What are some of the theories you have heard about the differences between men and women?
Do you think there are differences?
The Video: The Biology of Gender
There are really two aspects in this video mashed up together. 1) Sanbonmatsu shares the science of gender. 2) Sanbonmatsu talks about the reactions of her scientific community, thus the social issues surrounding transgenderism in various communities.
I would first untangle each aspect.
What does the latest research tell us about gender?
What is the behaviour of our DNA?
How is Sanbonmatsu contributing to a society of tolerance inclusion?
Why does Sanbonmatsu expose the scientific community as being especially hard on her choices?
Do you think there are other social circles where transgenderism is more difficult?
What about less difficult?
I leave you with that for the weekend…have a good one.
I love talking about the weather. It is the single most easy way to initiate a conversation with a stranger or acquaintance if you need to break the silence. Great for elevator rides, spontaneous waiting time and warm repartee.
This particular discussion lesson plan on the weather goes from general to scientific. The objective is to elicit some scientific vocabulary around a familiar topic. If you have no scientists among your students, you can always focus on the important of predicting the weather. And also the importance of being able to talk about the weather as a conversation starter.
What are the different types of weather or climate you can name?
What affects the weather?
Do you use the weather forecast to plan activities?
The Video: The Science of Weather
Divide the video into 2 or 3 segments and do a Tell Back of the main themes and words
How do meteorologists sort through information, identify trends, and make predictions.
I know, I know…it’s a cliché to talk about new year’s resolutions in January, but I think it still makes for a good introspective discussion. And if you angle it right, you are creating a great natural context to use the past and futur tense.

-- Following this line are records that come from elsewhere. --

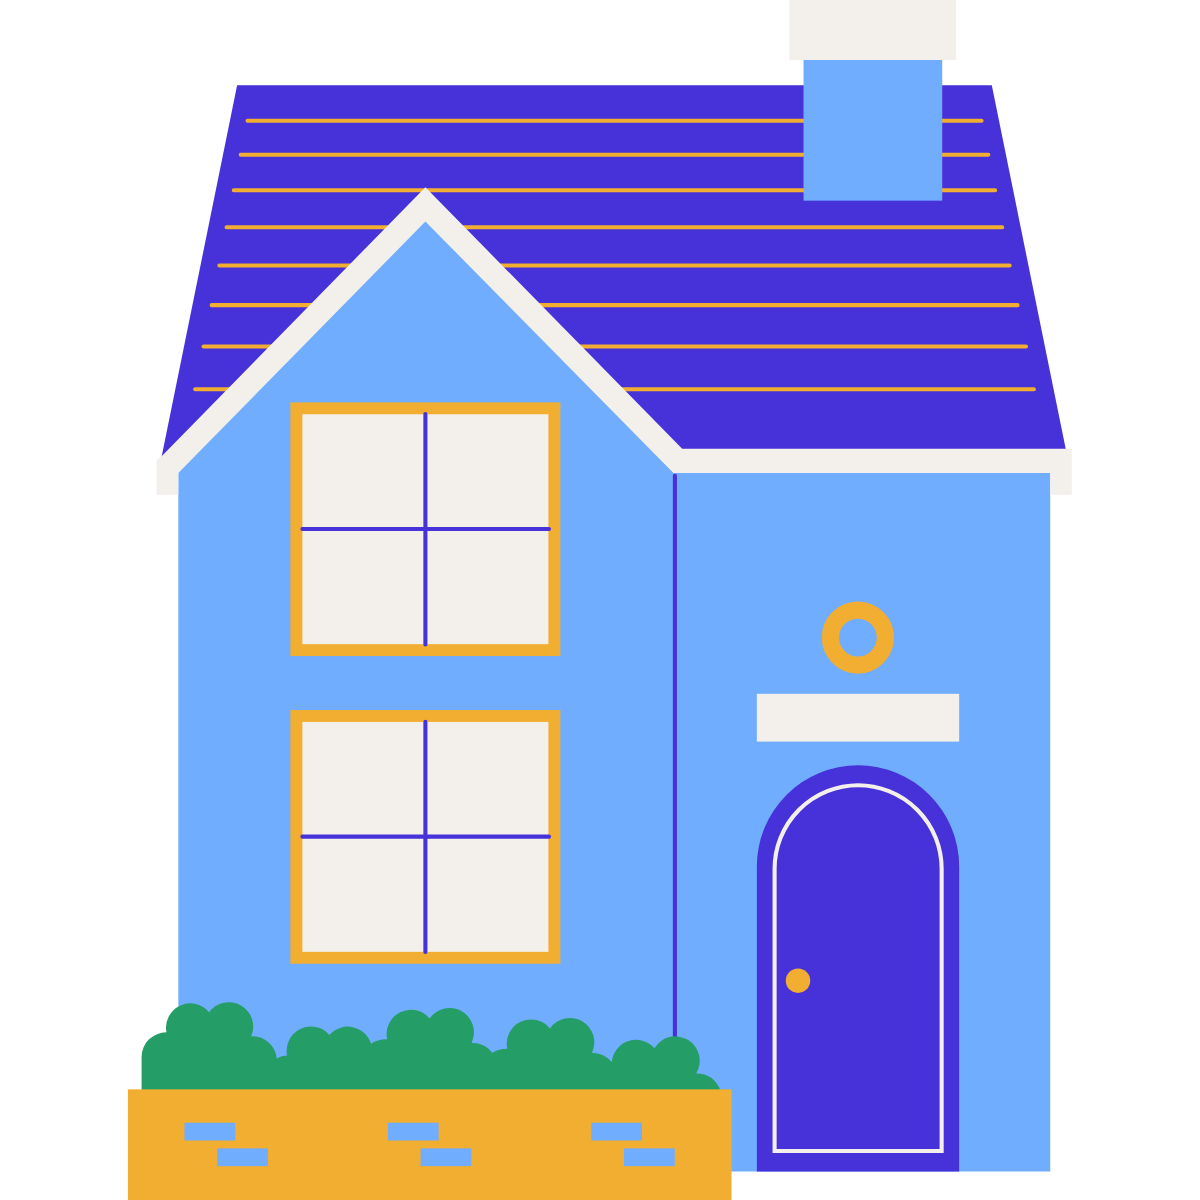
<!DOCTYPE html>
<html lang="en">
<head>
<meta charset="utf-8">
<title>Blue house</title>
<style>
  :root {
    --paper: #ffffff;
    --wall: #71adff;
    --indigo: #4731d8;
    --trim: #f3f0ec;
    --amber: #f2ae30;
    --leaf: #259d66;
  }
  html, body { margin: 0; padding: 0; background: var(--paper); overflow: hidden; }
  .house { display: block; width: 1200px; height: 1200px; }
  .wall { fill: var(--wall); }
  .indigo { fill: var(--indigo); }
  .trim { fill: var(--trim); }
  .amber { fill: var(--amber); }
  .leaf { fill: var(--leaf); }
  .roof-lines { fill: none; stroke: var(--amber); stroke-width: 3.4; stroke-linecap: round; }
  .seam { fill: none; stroke: var(--indigo); stroke-width: 3.4; stroke-linecap: round; }
  .door-inlay { fill: none; stroke: var(--trim); stroke-width: 3.4; }
  .vent { fill: none; stroke: var(--amber); stroke-width: 14.4; }
</style>
</head>
<body>
<svg class="house" viewBox="0 0 1000 1000" role="img" aria-label="Blue two-storey house with an indigo roof, arched door and hedge">
  <defs>
    <g id="window">
      <rect class="amber" x="242" y="335.3" width="225" height="211.4"/>
      <rect class="trim" x="252" y="345.2" width="205" height="191.6"/>
      <path class="seam" d="M354.5 345V537M252 440.8H457.5"/>
    </g>
    <g id="brick-pair" class="wall">
      <rect x="153.7" y="935.6" width="42.3" height="14.8"/>
      <rect x="181" y="957" width="42.3" height="14.8"/>
    </g>
  </defs>

  <g id="roof">
    <path class="indigo" d="M197.6 71H826.5L888.5 376H560L354.5 170L134 384Z"/>
    <path class="roof-lines" d="M206.3 100.6H818M200.6 129H823.6M194.8 158.6H829.3M188.8 189.4H835.2M182.8 221.2H841.4M176.4 254.3H848M169.6 288.7H855M162.6 324.4H861.6"/>
  </g>

  <g id="chimney">
    <rect class="wall" x="669.6" y="49" width="115.6" height="118.2"/>
    <rect class="trim" x="657.8" y="0" width="139" height="50"/>
  </g>

  <g id="walls">
    <path class="wall" d="M148.6 390L354.5 180L562 390H875.2V976.2H148.6Z"/>
    <path class="seam" d="M562.4 396.5V890"/>
  </g>

  <path id="eaves" class="trim" d="M130.5 383.5L134.5 380.4L354.5 156L568.5 374H893.2V412.3H875.2V394.2H561.2L354.5 184.6L148.6 394.2V412.3H130.5Z"/>

  <use href="#window"/>
  <use href="#window" y="256.4"/>

  <g id="entrance">
    <circle class="vent" cx="714.9" cy="531.3" r="22.9"/>
    <rect class="trim" x="630.7" y="578.2" width="168.6" height="39.8"/>
    <path class="indigo" d="M630.7 976.2V722A84.3 84.3 0 0 1 799.3 722V976.2Z"/>
    <path class="door-inlay" d="M645.5 959.2V724A69.6 69.6 0 0 1 784.7 724V959.2Z"/>
    <circle class="amber" cx="665" cy="817.2" r="10.2"/>
  </g>

  <path id="hedge" class="leaf" d="M118 909V880.500A20.500 20.500 0 0 1 138.700 860.300A20.300 20.300 0 0 1 174.300 843.500A20.300 20.300 0 0 1 209.300 863.600A20.300 20.300 0 0 1 230.600 882.000Q234.500 879.600 239.200 879.600A20.300 20.300 0 0 1 274.500 862.500A20.300 20.300 0 0 1 309.200 869.800Q315 865.700 322.600 866A20.300 20.300 0 0 1 358 848.700A20.300 20.300 0 0 1 393 869Q404.500 869.300 410.300 877.200Q415.500 874 422.700 874A20.300 20.300 0 0 1 458.300 857A20.300 20.300 0 0 1 493.300 877.300Q503.500 877.600 509.800 885.000A20.300 20.300 0 0 1 545.300 873.500A20.300 20.300 0 0 1 580.200 894.500Q595 894.500 600.500 909Z"/>

  <g id="garden-wall">
    <rect class="amber" x="106.600" y="907.800" width="503" height="92.200"/>
    <use href="#brick-pair"/>
    <use href="#brick-pair" x="169.500"/>
    <use href="#brick-pair" x="339"/>
  </g>
</svg>
</body>
</html>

Did you know that January comes from the Roman God Janus. He had two faces: one facing back to reflect on the past and one facing forward to think about the future. Watch this PBS video snippet about why new years resolutions fail (3.22 min.):
It is a relatively short presentation so depending on the level of you students you could watch the whole thing or cut it up.
You could also warm up the discussion by making some guesses about why resolutions fail. What are some of the features of new years goals that make them difficult to achieve?
Video Comprehension Questions
First do a Tell Back of the video and write down all the key vocabulary and concepts.
Why do resolutions fail?
What are the “psychological traps” that make resolutions difficult?
Why can making resolutions be bad for us?
How can we make “smart” resolutions? In other words, what are the features of good resolutions?
What do you think about the presenters’ t-shirt (I threw that in just for fun)
What are some of the things to did last year that surprised you?
What obstacles did you overcome?
What were some changes that happened in you life?
What were some good books you read?
What are some things you would like to do this year?
Are there any changes you would like to make?
Anything you would like to learn?
What are your personal or professional goals?
If you want to do something a little different, you could also have students do a quick mind map of the year and talk about it after they get a few ideas down.
Have a great lesson!
I would like to take the opportunity to thank everyone for supporting eslconversation.ca and wish you a great year full of fruitful discussions. Discussion is the tie that bind us together and breaks isolation, depression and puts our ideas in the collective. Mel